• [Data extracts]
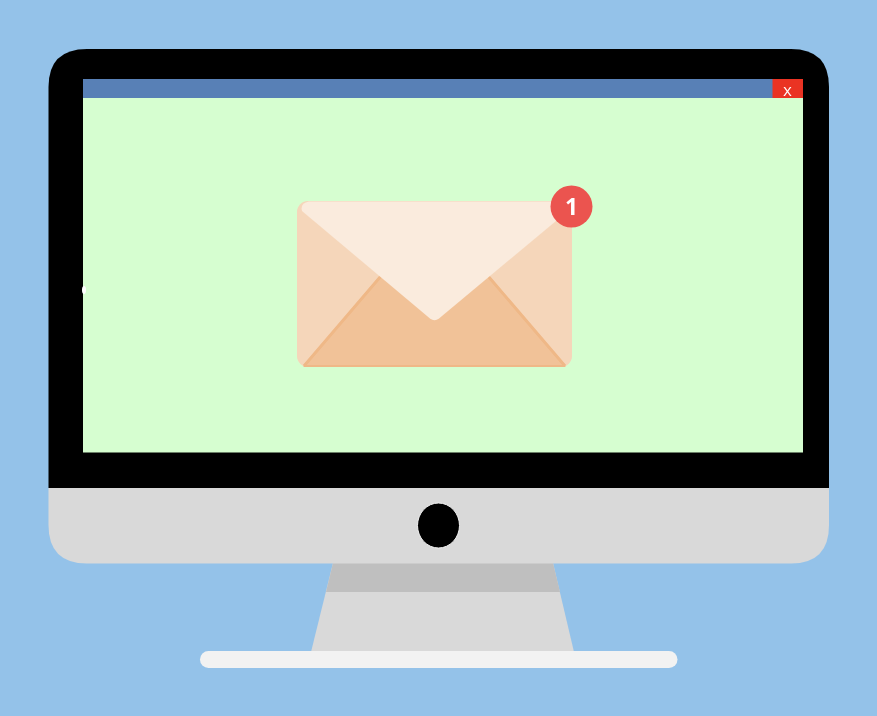
<!DOCTYPE html>
<html lang="en">
<head>
<meta charset="utf-8">
<title>New mail on a desktop computer</title>
<style>
:root {
  --sky: #94c2e9;
  --bezel: #000000;
  --metal: #d9d9d9;
  --metal-shade: #bfbfbf;
  --foot: #f2f2f2;
  --screen: #d6fed0;
  --title-bar: #5880b6;
  --close: #ea3323;
  --paper-side: #f5d6ba;
  --paper-flap: #faebdd;
  --paper-front: #f1c298;
  --paper-fold: #efb887;
  --badge: #eb544f;
  --white: #ffffff;
}
html, body { margin: 0; padding: 0; }
body { width: 877px; height: 716px; overflow: hidden; background: var(--sky); }
svg { display: block; }
text { fill: var(--white); text-anchor: middle; }
.close-label { font: 400 17px "Open Sans", sans-serif; }
.badge-count { font: 700 23px "Open Sans", "Noto Sans", sans-serif; }
</style>
</head>
<body>
<svg width="877" height="716" viewBox="0 0 877 716" role="img" aria-label="Desktop computer showing an envelope with one new message">
  <defs>
    <clipPath id="envelope-shape"><rect x="297" y="201" width="275" height="166" rx="11"/></clipPath>
  </defs>

  <rect width="877" height="716" fill="var(--sky)"/>

  <g id="stand">
    <polygon points="333,563 553,563 574,652 311,652" fill="var(--metal)"/>
    <polygon points="333,563 553,563 560,592 326,592" fill="var(--metal-shade)"/>
    <rect x="200" y="651" width="477.5" height="17" rx="8.5" fill="var(--foot)"/>
  </g>

  <g id="monitor">
    <path d="M48.500 488V87Q48.500 49 87 49H791Q829 49 829 87V488Z" fill="var(--bezel)"/>
    <path d="M48.500 488H829V525Q829 563.500 791 563.500H87Q48.500 563.500 48.500 525Z" fill="var(--metal)"/>
    <ellipse cx="438.500" cy="525.500" rx="21" ry="22.500" fill="var(--bezel)" stroke="var(--foot)"/>
  </g>

  <g id="window">
    <rect x="83" y="79" width="720" height="373.500" fill="var(--screen)"/>
    <rect x="83" y="79" width="720" height="19" fill="var(--title-bar)"/>
    <rect x="772.500" y="79" width="30.500" height="19" fill="var(--close)"/>
    <text class="close-label" x="787.500" y="96">x</text>
    <ellipse cx="84" cy="290" rx="2" ry="4" fill="var(--white)"/>
  </g>

  <g id="envelope">
    <g clip-path="url(#envelope-shape)">
      <rect x="297" y="201" width="275" height="166" fill="var(--paper-side)"/>
    </g>
    <path d="M303 367L380 276H489L566 367Z" fill="var(--paper-front)"/>
    <path d="M304 366L381 276M565 366L488 276" fill="none" stroke="var(--paper-fold)" stroke-width="3"/>
    <path d="M304 366H565" stroke="var(--paper-fold)" stroke-width="2"/>
    <path d="M309 201.500H560Q568 202 568 211L439 318.500Q434.500 322 430 318.500L302 211Q300 203 309 201.500Z" fill="var(--paper-flap)"/>
  </g>

  <g id="unread-badge">
    <circle cx="571.500" cy="206.500" r="21" fill="var(--badge)"/>
    <text class="badge-count" x="571.500" y="215">1</text>
  </g>
</svg>
</body>
</html>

• [Brief] Word for word, write out the whole listing, keeping none of the pictures.

• [Result]
<!DOCTYPE html>
<html lang="en">
<head>
<meta charset="utf-8">
<title>New mail on a desktop computer</title>
<style>
:root {
  --sky: #94c2e9;
  --bezel: #000000;
  --metal: #d9d9d9;
  --metal-shade: #bfbfbf;
  --foot: #f2f2f2;
  --screen: #d6fed0;
  --title-bar: #5880b6;
  --close: #ea3323;
  --paper-side: #f5d6ba;
  --paper-flap: #faebdd;
  --paper-front: #f1c298;
  --paper-fold: #efb887;
  --badge: #eb544f;
  --white: #ffffff;
}
html, body { margin: 0; padding: 0; }
body { width: 877px; height: 716px; overflow: hidden; background: var(--sky); }
svg { display: block; }
text { fill: var(--white); text-anchor: middle; }
.close-label { font: 400 17px "Open Sans", sans-serif; }
.badge-count { font: 700 23px "Open Sans", "Noto Sans", sans-serif; }
</style>
</head>
<body>
<svg width="877" height="716" viewBox="0 0 877 716" role="img" aria-label="Desktop computer showing an envelope with one new message">
  <defs>
    <clipPath id="envelope-shape"><rect x="297" y="201" width="275" height="166" rx="11"/></clipPath>
  </defs>

  <rect width="877" height="716" fill="var(--sky)"/>

  <g id="stand">
    <polygon points="333,563 553,563 574,652 311,652" fill="var(--metal)"/>
    <polygon points="333,563 553,563 560,592 326,592" fill="var(--metal-shade)"/>
    <rect x="200" y="651" width="477.5" height="17" rx="8.5" fill="var(--foot)"/>
  </g>

  <g id="monitor">
    <path d="M48.500 488V87Q48.500 49 87 49H791Q829 49 829 87V488Z" fill="var(--bezel)"/>
    <path d="M48.500 488H829V525Q829 563.500 791 563.500H87Q48.500 563.500 48.500 525Z" fill="var(--metal)"/>
    <ellipse cx="438.500" cy="525.500" rx="21" ry="22.500" fill="var(--bezel)" stroke="var(--foot)"/>
  </g>

  <g id="window">
    <rect x="83" y="79" width="720" height="373.500" fill="var(--screen)"/>
    <rect x="83" y="79" width="720" height="19" fill="var(--title-bar)"/>
    <rect x="772.500" y="79" width="30.500" height="19" fill="var(--close)"/>
    <text class="close-label" x="787.500" y="96">x</text>
    <ellipse cx="84" cy="290" rx="2" ry="4" fill="var(--white)"/>
  </g>

  <g id="envelope">
    <g clip-path="url(#envelope-shape)">
      <rect x="297" y="201" width="275" height="166" fill="var(--paper-side)"/>
    </g>
    <path d="M303 367L380 276H489L566 367Z" fill="var(--paper-front)"/>
    <path d="M304 366L381 276M565 366L488 276" fill="none" stroke="var(--paper-fold)" stroke-width="3"/>
    <path d="M304 366H565" stroke="var(--paper-fold)" stroke-width="2"/>
    <path d="M309 201.500H560Q568 202 568 211L439 318.500Q434.500 322 430 318.500L302 211Q300 203 309 201.500Z" fill="var(--paper-flap)"/>
  </g>

  <g id="unread-badge">
    <circle cx="571.500" cy="206.500" r="21" fill="var(--badge)"/>
    <text class="badge-count" x="571.500" y="215">1</text>
  </g>
</svg>
</body>
</html>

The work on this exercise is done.